As the guided meditation continues, the practitioner asks us to chant the Hindu mantra, now I’m totally screwed! Much like Irish children’s names, what is written down does not vaguely resemble what it actually sounds like, so as I repeat the Hindu mantra over and over, each time it gets more and more unrecognisable, rather like a game of Chinese whispers after a few bottles of prosecco.
What I am chanting by the end of the meditation was meant to be something about ‘creating my own abundance from an infinite source.’ What I am actually chanting probably translates as ‘can I have a big bag of chips with curry sauce!’ But I continue, knowing that in this case it is the thought that counts –although my head is actually meant to be empty of thoughts!
As the mediation ends, (with a bloody gong), the practitioner invites us to gently open our eyes when we are ready. In the spirit of relaxation and calm, I resist the urge to snap open my eyes immediately and run over and tick off ‘meditate’ from my daily ‘to do’ list. Recognising that it being a tick box exercise removes any value from it all.
I begin to think about the abundance that we are appreciating through this process. I really got something out of the task we were given, writing down the names of 50 people in my life that have supported my development. Enjoying memories of the many people who have had a positive influence over the years.
My attention span is short.
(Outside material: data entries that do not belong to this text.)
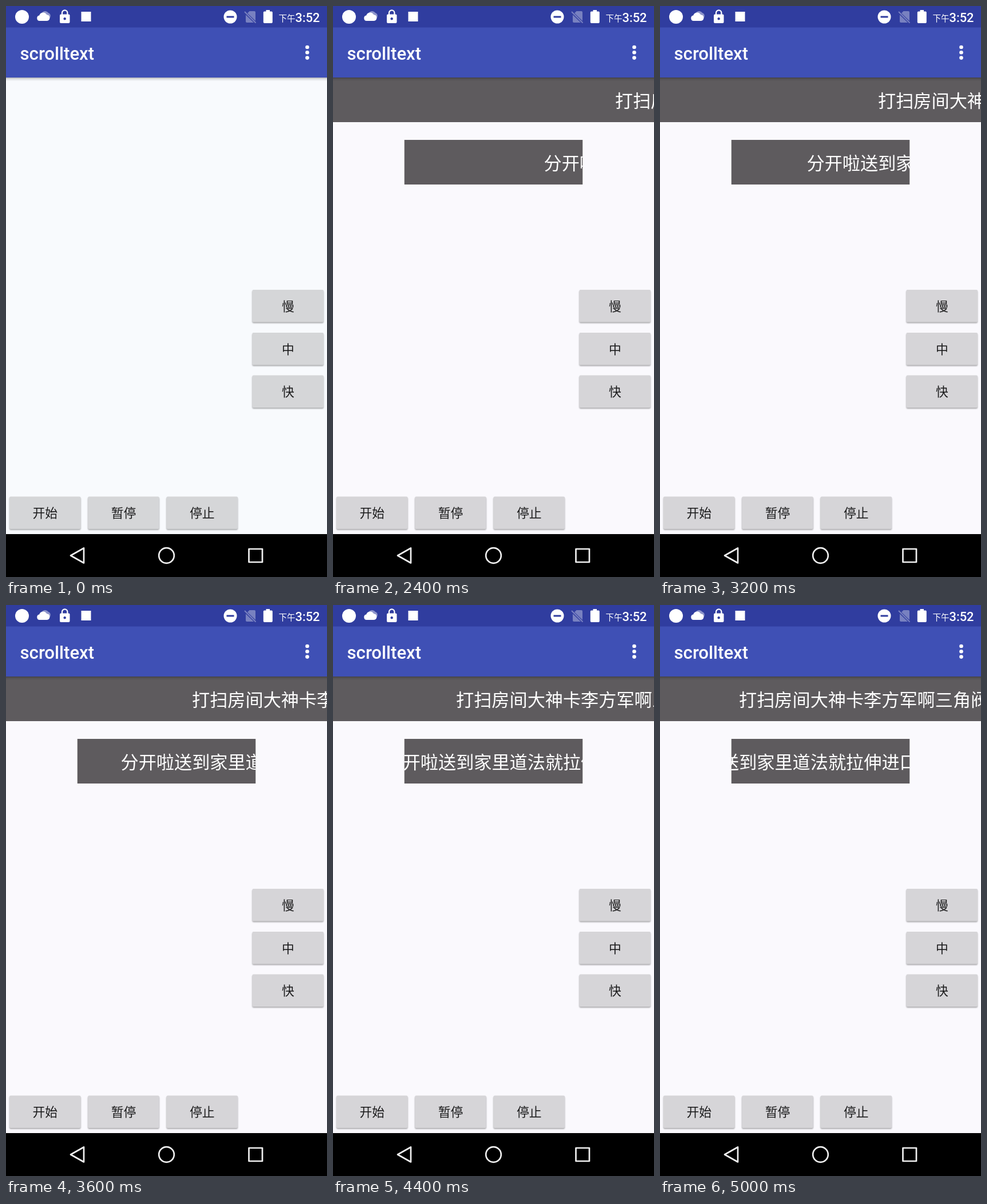
Animation of 561x998 px, one loop 5100 ms. Source, as an HTML page:

```html
<!DOCTYPE html>
<html lang="zh-CN">
<head>
<meta charset="utf-8">
<title>scrolltext</title>
<style>
html, body { margin: 0; width: 100%; height: 100%; overflow: hidden; background: #f8fafd; }
#stage { display: block; width: 100%; height: 100%; }
text { font-family: "Noto Sans CJK SC", "Noto Sans CJK", "Noto Sans CJK JP", sans-serif; white-space: pre; }
.latin { font-family: Roboto, sans-serif; font-weight: 500; fill: #fff; }
.label { font-size: 21.8px; text-anchor: middle; fill: #1b1b1c; }
.marquee text { font-size: 31.17px; fill: #fff; }
.nav { fill: none; stroke: #f0f0f0; stroke-width: 2.7; stroke-linejoin: round; }
</style>
</head>
<body>
<svg id="stage" viewBox="0 0 561 998">
  <defs>
    <linearGradient id="shade" x2="0" y2="1">
      <stop offset="0" stop-color="#000" stop-opacity=".32"/>
      <stop offset=".45" stop-color="#000" stop-opacity=".1"/>
      <stop offset="1" stop-color="#000" stop-opacity="0"/>
    </linearGradient>
    <filter id="soft" x="-10%" y="-20%" width="120%" height="140%">
      <feGaussianBlur stdDeviation="1.3"/>
    </filter>
  </defs>

  <rect id="page" width="561" height="998" fill="#f8fafd"/>
  <g id="buttons"></g>

  <g id="bars" visibility="hidden">
    <svg class="marquee" x="0" y="125" width="561" height="78">
      <rect width="561" height="78" fill="#5e5b5e"/>
      <text y="51.5">打扫房间大神卡李方军啊三角阀</text>
    </svg>
    <svg class="marquee" x="124.5" y="234" width="312" height="78">
      <rect width="312" height="78" fill="#5e5b5e"/>
      <text y="51.5">分开啦送到家里道法就拉伸进口</text>
    </svg>
  </g>

  <!-- app bar -->
  <rect y="124.5" width="561" height="7" fill="url(#shade)"/>
  <rect y="37" width="561" height="88" fill="#3f50b5"/>
  <rect width="561" height="37.5" fill="#303d9f"/>
  <text class="latin" x="24.5" y="94" font-size="31.17">scrolltext</text>
  <g fill="#fff">
    <circle cx="526.5" cy="72" r="3.3"/>
    <circle cx="526.5" cy="81.3" r="3.3"/>
    <circle cx="526.5" cy="90.6" r="3.3"/>
  </g>

  <!-- status bar -->
  <g fill="#fff">
    <circle cx="28" cy="19" r="12"/>
    <path d="M62 13a7 7 0 0 1 12-1a5.500 5.500 0 0 1 1 10h-6z" opacity=".45"/>
    <path d="M58.500 26a4.800 4.800 0 0 1-.3-9.500a7 7 0 0 1 13-1.200a5.400 5.400 0 0 1 .8 10.700z"/>
    <path d="M96 14.500h13.500q2 0 2 2v11.500q0 2-2 2h-13.500q-2 0-2-2v-11.500q0-2 2-2z"/>
    <path d="M98 15v-3a4.700 4.700 0 0 1 9.400 0v3" fill="none" stroke="#fff" stroke-width="2.200"/>
    <circle cx="102.700" cy="22.200" r="2.200" fill="#303d9f"/>
    <rect x="131.500" y="10" width="17" height="17"/>
    <circle cx="392" cy="19" r="11.500"/>
    <rect x="385.500" y="17.500" width="13" height="3" fill="#303d9f"/>
    <g opacity=".35">
      <path d="M425.500 9h8.500q2 0 2 2v15l-14-13.500zM419 15.500l14 13.500h-12q-2 0-2-2z"/>
      <path d="M417 10l19.500 19.500" stroke="#fff" stroke-width="2"/>
    </g>
    <path d="M454.500 7h6.500v2.500h3q1.800 0 1.800 1.800v17q0 1.800-1.800 1.800h-12.400q-1.800 0-1.800-1.800v-17q0-1.800 1.800-1.800h2.900z"/>
    <text x="476.500" y="27" font-size="14.600">下午</text>
    <text class="latin" x="505.500" y="27.500" font-size="21.800">3:52</text>
  </g>

  <!-- navigation bar -->
  <rect y="923" width="561" height="75"/>
  <g class="nav">
    <path d="M113 960.500L136 947.500V973.500Z"/>
    <circle cx="280.500" cy="960.500" r="13.300"/>
    <rect x="424.500" y="949" width="23.500" height="23"/>
  </g>
</svg>
<script>
const LOOP = 5100, STEP = 100, BARS_ON = 2000, TINT_ON = 1900;

// Distance travelled from the right edge: [ms, px]
const travel = [[2000, 12], [4000, 292], [4400, 346], [5000, 423]];

const buttons = [
  ["慢", 430.5, 496], ["中", 430.5, 571], ["快", 430.5, 645.5],
  ["开始", 6, 857.5], ["暂停", 143.2, 857.5], ["停止", 280.5, 857.5]
];

const byId = id => document.getElementById(id);
const page = byId("page"), bars = byId("bars"), group = byId("buttons");

function add(tag, attrs, text = "") {
  const el = document.createElementNS("http://www.w3.org/2000/svg", tag);
  for (const key in attrs) el.setAttribute(key, attrs[key]);
  el.textContent = text;
  group.append(el);
  return el;
}

const faces = buttons.map(([label, x, y]) => {
  const box = { x, width: 124.5, height: 56.5, rx: 2 };
  add("rect", { ...box, y: y + 1.8, fill: "#000", opacity: .33, filter: "url(#soft)" });
  const face = add("rect", { ...box, y });
  add("text", { class: "label", x: x + 62.3, y: y + 36.8 }, label);
  return face;
});

const lines = [...document.querySelectorAll(".marquee")].map(bar => ({
  text: bar.querySelector("text"),
  width: bar.width.baseVal.value
}));

function distance(t) {
  let i = 1;
  while (i < travel.length - 1 && t > travel[i][0]) i++;
  const [t0, d0] = travel[i - 1], [t1, d1] = travel[i];
  return d0 + (d1 - d0) * (t - t0) / (t1 - t0);
}

function draw(time) {
  const t = Math.floor(time % LOOP / STEP) * STEP;
  const tinted = t >= TINT_ON;
  page.setAttribute("fill", tinted ? "#faf9fd" : "#f8fafd");
  for (const face of faces) face.setAttribute("fill", tinted ? "#d6d5d8" : "#d5d6d8");
  bars.setAttribute("visibility", t >= BARS_ON ? "visible" : "hidden");
  const d = distance(Math.max(t, BARS_ON));
  for (const { text, width } of lines) text.setAttribute("x", width - d);
}

const start = performance.now();
function tick() {
  draw(performance.now() - start);
  requestAnimationFrame(tick);
}
tick();
</script>
</body>
</html>
```
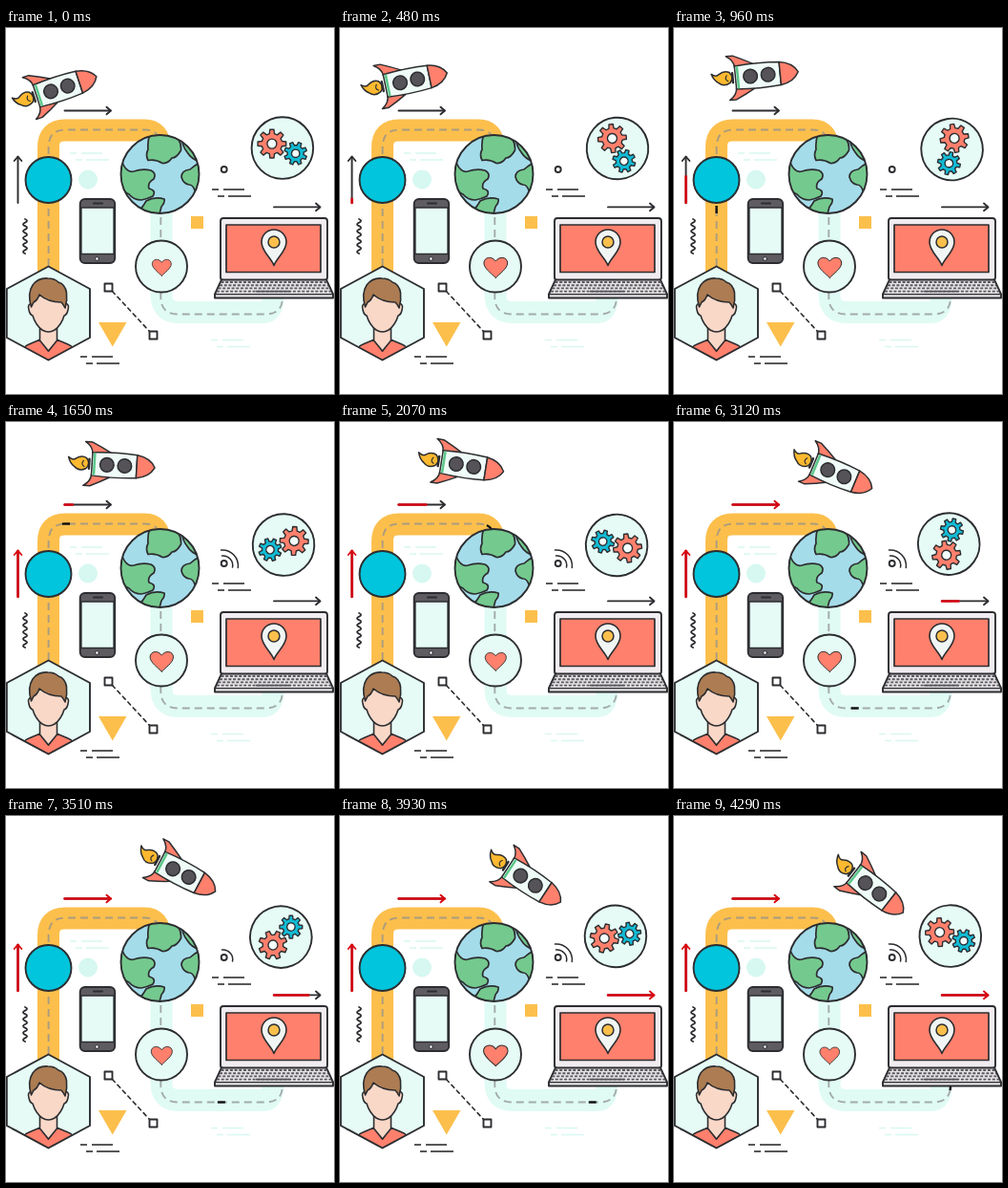
Recreate the animation shown at these times as an HTML page. Size 344x383 px, loop 4.32 s.

```html
<!DOCTYPE html>
<html lang="en">
<head>
<meta charset="utf-8">
<title>Connected journey</title>
<style>
  html, body { margin: 0; width: 100%; height: 100%; overflow: hidden; background: #fff; }
  svg { display: block; width: 344px; height: 383px; }
  .ink { stroke: #2c2d30; stroke-linejoin: round; stroke-linecap: round; }
  .none { fill: none; }
  .mint { fill: #e6fbf5; }
  .coral { fill: #ff806c; }
  .skin { fill: #f9d8c8; }
  .land { fill: #74c98e; }
</style>
</head>
<body>
<svg viewBox="0 0 344 383" stroke-width="1.9" xmlns="http://www.w3.org/2000/svg">
  <defs>
    <clipPath id="globeClip"><circle cx="161.5" cy="153" r="41"/></clipPath>
    <clipPath id="hexClip"><path d="M44.5 249.5 88 273V324L44.5 347.5 .8 324V273Z"/></clipPath>
    <path id="route" d="M44.6 340V125Q44.6 106.5 62 106.5H146Q162.3 106.5 162.3 125V281Q162.3 299.500 180 299.500H272Q290 299.500 290 282"/>
  </defs>

  <!-- road -->
  <g fill="none" stroke-width="23">
    <path stroke="#e0fbf4" d="M163 160V279Q163 297.500 181 297.500H270Q280 297.500 280 281"/>
    <path stroke="#fcbf4c" d="M44.500 270V125Q44.500 107 62 107H145Q161 107 161 125V140"/>
  </g>
  <use href="#route" fill="none" stroke="#8f9090" stroke-opacity=".75" stroke-dasharray="8 5"/>
  <use href="#route" id="pulse" fill="none" stroke="#111" stroke-width="2.400" stroke-dasharray="8 2000"/>

  <!-- small ornaments -->
  <g id="ornaments"></g>
  <circle cx="86" cy="158.500" r="10" fill="#d6f8f0"/>
  <path fill="#fcbf4c" d="M194 197h13v13h-13ZM97 308h29.500l-14.750 25.500Z"/>
  <g class="ink none">
    <path stroke-width="1.600" stroke-dasharray="4 4" d="M111.500 275.500 151 318"/>
    <path fill="#fff" d="M103.500 267.500h8v8h-8ZM150.500 317.500h8v8h-8Z"/>
    <path id="squiggle"/>
    <circle cx="228.700" cy="148" r="3"/>
    <g stroke-width="1.500">
      <path id="wave1" d="M226.500 140A10 10 0 0 1 237.500 152"/>
      <path id="wave2" d="M225.500 134A16.500 16.500 0 0 1 243.300 152.500"/>
    </g>
  </g>
  <g id="arrows"></g>

  <!-- globe -->
  <circle cx="161.500" cy="153" r="41" fill="#a5dcea"/>
  <g clip-path="url(#globeClip)" class="land ink" stroke-width="1.700">
    <path d="M152 109H172Q175 114 181 117Q184 121 183.500 128Q179 136 174 136Q170 142 164 141.500Q157 137 149 138.500Q146 133 149 127Q148 117 152 109Z"/>
    <path d="M116 138 122 141Q127 152 134 150Q143 147 152 149Q158 152 155 158Q148 162 150 168Q158 170 154 176Q148 179 142 180Q134 180 129 174Q121 170 118 164Z"/>
    <path d="M134 196Q143 189 147 181Q156 176 166 179Q167 183 163 187L160 198Z"/>
    <path d="M206 140Q198 143 193 148Q184 149 184 156Q186 163 192 164Q196 164 198 170L206 164Z"/>
    <path d="M184 114Q185 124 190 130Q195 138 204 140L194 110Z"/>
  </g>
  <circle cx="161.500" cy="153" r="41" class="ink none"/>

  <!-- badges -->
  <circle cx="44.500" cy="159" r="24" class="ink" fill="#00c5dc"/>
  <circle cx="163" cy="249.500" r="27" class="ink mint"/>
  <path id="heart" class="ink coral" stroke-width="1" d="M0 11C-4 7-12.500 1-12.500-4.500C-12.500-11-4-12.500 0-6.500C4-12.500 12.500-11 12.500-4.500C12.500 1 4 7 0 11Z"/>

  <!-- phone -->
  <rect x="77.700" y="179" width="36.500" height="67" rx="5" class="ink" fill="#5e5c60"/>
  <rect x="79" y="188" width="34" height="48.500" class="mint ink" stroke-width="1.300"/>
  <path d="M92 183.500h9" class="ink"/>
  <circle cx="95.500" cy="241.500" r="2" class="ink" fill="#ddd" stroke-width="1"/>

  <!-- portrait -->
  <g clip-path="url(#hexClip)">
    <rect y="248" width="90" height="101" class="mint"/>
    <g class="ink" stroke-width="1.600">
      <path class="coral" d="M13 350Q15 334 24 331L36 326 44.500 338 53 326 65 331Q74 334 76 350Z"/>
      <path class="skin" d="M35.500 310V327L44.500 338 53.500 327V310Z"/>
      <path class="skin" d="M27 288Q22 289 24 295Q25 300 28 301Q31 311 38 316Q44.500 320 51 316Q58 311 61 301Q64 300 65 295Q67 289 62 288L58 275H32Z"/>
      <path fill="#ad7c52" d="M26.500 292Q22 278 28 269Q34 261 44 262Q51 262 55 266Q62 268 63.500 277Q64.500 285 62 293Q60 289 58 287Q44 287 35 279Q33 285 29 287Z"/>
    </g>
  </g>
  <path class="ink none" d="M44.500 249.500 88 273V324L44.500 347.500 .8 324V273Z"/>

  <!-- laptop -->
  <rect x="225" y="199" width="112" height="65" rx="3" class="ink" fill="#f1ecef"/>
  <rect x="231" y="206" width="99" height="49.500" class="coral ink" stroke-width="1.700"/>
  <path class="ink" fill="#f1f6f5" stroke-width="1.600" d="M281 248.500C278 240 268 234 268 224A13 13 0 0 1 294 224C294 234 284 240 281 248.500Z"/>
  <circle cx="281" cy="224" r="6" class="ink" fill="#fcbf4c" stroke-width="1.500"/>
  <path class="ink" fill="#e6e3e6" d="M226 263.500H336L343 278.500V282.500H219V278.500Z"/>
  <g id="keys" stroke="#5b595e"></g>
  <path class="ink" d="M219 278.700H343" stroke-width="1.200"/>

  <g id="gears">
    <circle cy="-1.700" r="32.300" class="ink mint"/>
    <g class="ink" stroke-width="1.400">
      <path id="bigGear" class="coral" transform="translate(-11 -6.200)"/>
      <path id="smallGear" fill="#12bbd5" transform="translate(13.800 4) rotate(22.500)"/>
      <circle cx="-11" cy="-6.200" r="5" fill="#f4fffc"/>
      <circle cx="13.800" cy="4" r="4.200" fill="#f4fffc"/>
    </g>
  </g>

  <g id="rocket" class="ink" stroke-width="1.500">
    <path fill="#fdb92f" d="M-50-6Q-45-2-42-5Q-36-9-31-6Q-26 0-31 5Q-38 9-43 4Q-48 1-50-6Z"/>
    <path class="none" d="M-34-3Q-37 1-33 3" stroke-width="1.200"/>
    <path d="M-28-5V5" stroke-width="2.500"/>
    <path class="coral" d="M-33-23H-26Q-15-18-6-13L-25-11Q-25-18-33-23ZM-33 23H-26Q-15 18-6 13L-25 11Q-25 18-33 23Z"/>
    <path fill="#effbf7" d="M-25-12Q0-14 22-12V12Q0 14-25 12Z"/>
    <path d="M-22.500-10.500V10.500" stroke="#5cc78a" stroke-width="2.500"/>
    <path class="coral" d="M22-12Q36-10 41 0Q36 10 22 12Z"/>
    <circle cx="-9.300" r="7.300" fill="#555358"/>
    <circle cx="9.300" r="7.300" fill="#555358"/>
  </g>
</svg>
<script>
const LOOP = 4320, STEP = 30;
const RED = '#d8000f', INK = '#2c2d30';
const $ = id => document.getElementById(id);
const clamp = v => Math.max(0, Math.min(1, v));

function add(parent, tag, attrs) {
  const node = document.createElementNS('http://www.w3.org/2000/svg', tag);
  for (const key in attrs) node.setAttribute(key, attrs[key]);
  parent.appendChild(node);
  return node;
}

function gearPath(outer, inner, teeth) {
  const points = [], pitch = 2 * Math.PI / teeth;
  for (let i = 0; i < teeth; i++) {
    for (const [part, r] of [[-.31, inner], [-.18, outer], [.18, outer], [.31, inner]]) {
      const a = (i + part) * pitch;
      points.push((r * Math.cos(a)).toFixed(2) + ' ' + (r * Math.sin(a)).toFixed(2));
    }
  }
  return 'M' + points.join('L') + 'Z';
}

// A pair of broken strokes, the lower one shifted right
function strokePair(x, y, color) {
  add($('ornaments'), 'path', {
    d: `M${x} ${y}h7m5 0h22M${x + 6} ${y + 7}h7m4 0h24`,
    stroke: color, 'stroke-width': 1.6, fill: 'none'
  });
}

function makeArrow(x, y, turn, start, end) {
  const g = add($('arrows'), 'g', {
    transform: `translate(${x} ${y}) rotate(${turn})`, class: 'ink none'
  });
  add(g, 'path', { d: 'M0 0H48' });
  const head = add(g, 'path', { d: 'M44-3.800 48.500 0 44 3.800' });
  const fill = add(g, 'path', { style: `stroke:${RED}`, 'stroke-width': 2.5 });
  return t => {
    const p = clamp((t - start) / (end - start));
    fill.setAttribute('d', p ? `M0 0H${48 * p}` : '');
    head.style.stroke = p === 1 ? RED : INK;
  };
}

strokePair(67, 131, '#d9f7f1');
strokePair(215, 326.5, '#d9f7f1');
strokePair(216, 169, '#222');
strokePair(78, 344, '#222');

let wiggle = 'M20 200';
for (let i = 0; i < 10; i++) wiggle += `q${i % 2 ? -4 : 4} 1.800 0 3.600`;
$('squiggle').setAttribute('d', wiggle);

for (let row = 0; row < 4; row++) {
  const y = 266 + row * 3.2, inset = 2 + row * 1.5;
  add($('keys'), 'path', { d: `M${227.5 - inset} ${y}H${334.5 + inset}`, 'stroke-dasharray': '3 1.7' });
}
add($('keys'), 'path', { d: 'M262 275.6H298' });

$('bigGear').setAttribute('d', gearPath(15, 10.8, 8));
$('smallGear').setAttribute('d', gearPath(12, 8.6, 8));

const arrows = [
  makeArrow(12.5, 183, -90, 390, 1380),
  makeArrow(61.5, 86.5, 0, 1480, 2460),
  makeArrow(281, 187.4, 0, 2760, 3750)
];

// [time, distance along the route]
const stops = [[0, 0], [960, 150], [1650, 245], [2490, 435], [3120, 551], [3930, 626], [LOOP, 664]];
function travelled(t) {
  const i = Math.max(1, stops.findIndex(s => s[0] >= t));
  const [t0, d0] = stops[i - 1], [t1, d1] = stops[i];
  return d0 + (d1 - d0) * (t - t0) / (t1 - t0);
}

const show = (id, on) => $(id).setAttribute('visibility', on ? 'visible' : 'hidden');

function draw(t) {
  const p = t / LOOP;

  const orbit = (-30.4 + 70.6 * p) * Math.PI / 180;
  const x = 123.1 + 132.9 * Math.sin(orbit), y = 178.1 - 132.9 * Math.cos(orbit);
  $('rocket').setAttribute('transform', `translate(${x} ${y}) rotate(${-18 + 56.4 * p})`);

  $('gears').setAttribute('transform', `translate(289.9 127.3) rotate(${360 * p})`);

  const beat = .8 + .22 * Math.abs(Math.sin(Math.PI * t / 720));
  $('heart').setAttribute('transform', `translate(163.3 250.5) scale(${beat})`);

  $('pulse').setAttribute('stroke-dashoffset', 4 - travelled(t));
  show('pulse', t > 0);
  arrows.forEach(update => update(t));

  const phase = t < 1080 ? 0 : t % 1080;
  show('wave1', phase >= 180);
  show('wave2', phase >= 450);
}

const begun = performance.now();
function tick() {
  const t = (performance.now() - begun) % LOOP;
  draw(Math.floor(t / STEP) * STEP);
  requestAnimationFrame(tick);
}
draw(0);
requestAnimationFrame(tick);
</script>
</body>
</html>
```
I got to about 30 names before my mind started to wander towards the abundance of washing on my utility room table waiting to be put away for the last 2 weeks, only being disturbed when someone needed a clean pair of pants or spotted a long lost sock to match their buddy that is the only one left in the drawer, waiting to be reunited.
But even the abundance of ‘laundry in lockdown’ doesn’t keep my attention for long, I decide to head to shop to peruse their abundance of chocolate and stick to my mantra of ‘a minute on the lips a lifetime on the hips – but make every minute count!’, treating myself to a dark chocolate Bounty. Enjoying it later on with an abundance of tea and an abundance of ‘Gangs of London’ on Netflix.
Don’t get me wrong, I absolutely recognise the benefits of mindfulness and mediation and the lady running the group is wonderful and I always enjoy her sessions. I will definitely finish my exercise of 50 names as part of my new found journaling habit and I will continue with the mediations because even sitting still to collect my thoughts rather than trying to do it standing on one leg, whilst also planning an event at the same time is actually progress for me.
I genuinely feel flooded with a moment of harmony at the end of the meditation, and it calms me even though it is quickly replaced by the dog barking or the wonky washing machine sounding like it is about to take off as it goes into spin cycle. I embrace the calm and try to relocate it along with my car keys and phone throughout the course of the day.
Maybe one day I will achieve the goal of a full five minutes of true peace, I owe it to myself to keep trying. But until then, I can probably make that dark chocolate Bounty last for 5 minutes – just!